Re: [CR] Brake Levers

(Example: Production Builders:Cinelli:Laser)

From: "ehbusch" <>
To: Kai Hilbertz <>, CR List <>
References: <501E3B398E62446580E8E09FF33E0CEC@Twinhead> <a06230903c5981be718e7@[]> <>
Date: Sun, 18 Jan 2009 12:09:20 -0500
Subject: Re: [CR] Brake Levers

Only problem I see here is that I never saw Lance using a front bar end shifter. All the pics and personal observations I've seen have Lance using a front down tube shifter, with a standard left brake lever...A down tube shifter would I believe have too many cables for his ride...

Ed Busch
Vonore Tennesse USA

----- Original Message -----
From: Kai Hilbertz
To: CR List
Sent: Sunday, January 18, 2009 11:57 AM
Subject: [CR] Brake Levers
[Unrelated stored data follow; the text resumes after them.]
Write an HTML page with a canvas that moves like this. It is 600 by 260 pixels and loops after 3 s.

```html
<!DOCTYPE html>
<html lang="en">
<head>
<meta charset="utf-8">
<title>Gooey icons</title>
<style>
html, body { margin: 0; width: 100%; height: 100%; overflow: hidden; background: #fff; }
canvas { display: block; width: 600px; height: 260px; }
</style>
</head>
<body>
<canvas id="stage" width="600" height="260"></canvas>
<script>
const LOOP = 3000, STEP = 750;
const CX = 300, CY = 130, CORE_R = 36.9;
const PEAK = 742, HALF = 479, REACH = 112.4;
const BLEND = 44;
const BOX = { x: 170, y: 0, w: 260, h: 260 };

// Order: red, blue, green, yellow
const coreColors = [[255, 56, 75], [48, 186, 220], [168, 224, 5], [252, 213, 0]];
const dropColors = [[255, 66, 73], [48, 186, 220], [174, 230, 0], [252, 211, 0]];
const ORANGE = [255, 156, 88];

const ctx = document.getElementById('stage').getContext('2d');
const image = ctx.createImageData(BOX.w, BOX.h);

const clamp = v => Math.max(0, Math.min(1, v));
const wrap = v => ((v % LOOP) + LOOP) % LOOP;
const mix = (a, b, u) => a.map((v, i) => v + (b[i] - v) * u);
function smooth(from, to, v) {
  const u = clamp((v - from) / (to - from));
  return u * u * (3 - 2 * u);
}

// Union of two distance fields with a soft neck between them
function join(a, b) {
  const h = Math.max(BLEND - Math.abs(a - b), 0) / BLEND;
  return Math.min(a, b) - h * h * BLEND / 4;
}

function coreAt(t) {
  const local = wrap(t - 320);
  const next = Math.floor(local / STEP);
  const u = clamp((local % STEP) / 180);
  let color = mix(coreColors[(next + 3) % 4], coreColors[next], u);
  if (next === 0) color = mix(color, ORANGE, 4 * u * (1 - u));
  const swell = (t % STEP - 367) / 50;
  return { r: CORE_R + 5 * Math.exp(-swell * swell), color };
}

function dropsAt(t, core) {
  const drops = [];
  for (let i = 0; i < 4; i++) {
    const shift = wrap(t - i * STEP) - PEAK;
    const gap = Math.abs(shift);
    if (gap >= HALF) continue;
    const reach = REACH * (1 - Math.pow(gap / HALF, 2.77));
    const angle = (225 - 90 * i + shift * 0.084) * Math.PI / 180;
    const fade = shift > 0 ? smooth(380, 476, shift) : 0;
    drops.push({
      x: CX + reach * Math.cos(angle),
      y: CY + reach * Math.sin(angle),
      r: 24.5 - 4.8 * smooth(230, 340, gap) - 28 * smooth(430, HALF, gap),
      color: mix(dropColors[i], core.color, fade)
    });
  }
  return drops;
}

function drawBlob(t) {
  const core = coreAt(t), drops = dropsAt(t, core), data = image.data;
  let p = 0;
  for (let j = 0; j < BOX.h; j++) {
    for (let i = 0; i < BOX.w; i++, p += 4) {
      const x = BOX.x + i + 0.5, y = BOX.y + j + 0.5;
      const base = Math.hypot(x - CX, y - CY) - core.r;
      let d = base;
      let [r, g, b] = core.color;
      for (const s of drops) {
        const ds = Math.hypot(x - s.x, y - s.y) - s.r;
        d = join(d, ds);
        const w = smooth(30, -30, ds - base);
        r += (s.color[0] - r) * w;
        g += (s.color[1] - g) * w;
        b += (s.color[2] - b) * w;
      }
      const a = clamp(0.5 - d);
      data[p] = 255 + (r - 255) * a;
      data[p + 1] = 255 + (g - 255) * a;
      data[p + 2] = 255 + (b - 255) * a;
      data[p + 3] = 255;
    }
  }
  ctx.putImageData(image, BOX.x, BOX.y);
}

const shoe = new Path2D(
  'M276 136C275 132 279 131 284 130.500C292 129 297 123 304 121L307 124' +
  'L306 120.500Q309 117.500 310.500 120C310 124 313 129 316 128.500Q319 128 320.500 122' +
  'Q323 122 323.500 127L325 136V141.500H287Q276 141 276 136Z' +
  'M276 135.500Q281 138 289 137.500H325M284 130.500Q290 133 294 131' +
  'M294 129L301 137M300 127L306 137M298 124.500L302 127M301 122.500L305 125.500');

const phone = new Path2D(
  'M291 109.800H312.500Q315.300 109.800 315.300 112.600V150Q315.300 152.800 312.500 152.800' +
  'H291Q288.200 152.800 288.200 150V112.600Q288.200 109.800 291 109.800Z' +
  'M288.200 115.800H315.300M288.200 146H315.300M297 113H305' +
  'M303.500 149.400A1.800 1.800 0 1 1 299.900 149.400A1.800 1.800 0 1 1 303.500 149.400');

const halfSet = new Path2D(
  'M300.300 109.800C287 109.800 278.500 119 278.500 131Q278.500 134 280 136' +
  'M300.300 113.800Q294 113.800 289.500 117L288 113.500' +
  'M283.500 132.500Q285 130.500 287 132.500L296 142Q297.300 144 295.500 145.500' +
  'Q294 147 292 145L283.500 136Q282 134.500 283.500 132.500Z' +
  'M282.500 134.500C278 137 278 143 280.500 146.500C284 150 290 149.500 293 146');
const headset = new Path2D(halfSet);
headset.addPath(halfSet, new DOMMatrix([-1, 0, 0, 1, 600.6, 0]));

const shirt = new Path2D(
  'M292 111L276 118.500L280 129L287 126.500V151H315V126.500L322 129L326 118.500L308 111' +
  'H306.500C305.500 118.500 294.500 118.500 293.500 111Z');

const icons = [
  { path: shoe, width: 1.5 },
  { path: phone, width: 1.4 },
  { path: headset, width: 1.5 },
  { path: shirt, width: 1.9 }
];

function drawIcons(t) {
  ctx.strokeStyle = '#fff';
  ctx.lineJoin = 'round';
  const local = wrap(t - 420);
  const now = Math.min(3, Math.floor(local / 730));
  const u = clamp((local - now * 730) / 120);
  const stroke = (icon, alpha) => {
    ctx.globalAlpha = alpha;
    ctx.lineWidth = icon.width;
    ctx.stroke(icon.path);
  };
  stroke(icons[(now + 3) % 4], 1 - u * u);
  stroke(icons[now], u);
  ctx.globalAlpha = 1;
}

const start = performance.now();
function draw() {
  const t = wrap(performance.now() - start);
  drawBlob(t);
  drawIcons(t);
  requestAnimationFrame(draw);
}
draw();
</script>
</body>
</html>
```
> Jan. 18, 09
> Hello List,
> I can confirm what Michael Schmid + Tobit Linke said, brake levers in
> Germany are almost always mounted in the Continental + US style, i.e.
> left to front. As a friend of mine who is a professional mechanic
> confirmed, almost all exceptions he deals with are either British bikes
> or bikes belonging to cyclo-crossers who also ride motorcycles. And there
> are some cheap bikes and roller brake bikes with right to front, as
> mentioned.
> One point hasn't been raised yet. All off-topic modern brake+shift
> systems are set up to shift the rear derailleur with the right. Why could
> this play a role with how you set up your brake levers? If you'll bear
> with me, it can play a role for KOF or classic bikes with mixed braking
> systems.
> On a racing bike, I'll typically have side-pull brakes front and rear. My
> tandems and heavy touring bikes have cantilever bosses front and rear.
> With bikes in between these extremes, city bikes, commuters and light
> tourers, I personally often prefer a hybrid system with a side- pull in
> the rear and v-brakes in the front. This gives me a combination of
> braking strength in the front and modulation in the rear. Probably not
> most folks' cup of tea, but it works for me. (You can also get strength
> and modulation with Magura HS 66's + 77's, but these are no longer made,
> rare, and off topic).
> In the 70's and 80's, I never much liked down tube shifters and preferred
> bar-end shifters. I still like them today, but often prefer the comfort
> of a brake+shift system for the rear. A hybrid system impinges on brake
> levers as follows. My on-topic 70's Bruce Gordon has a rear side-pull
> brake and will receive a new KOF fork with cantilever bosses. The right
> brake (and shift) lever goes to the rear, where it perfectly matches the
> Campagnolo side-pull brake. The left brake lever, which has no shifting
> function, goes to the front and perfectly matches the v-brake without any
> travel-agents etc. The front derailleur is shifted by a bar-end lever on
> the left. BTW, different motives can lead to similar results; on
> mountain stages some racers such as Lance used a similar brake lever
> setup (without front cantis) with a bar-end shifter on the left to reduce
> weight.
> In the end, I have to agree with the Jan Heine that neither left to front
> nor right to front is superior. It's just a matter of personal
> preference, use whatever floats your boat.


> Greets


> Kai Hilbertz

> Munich, Germany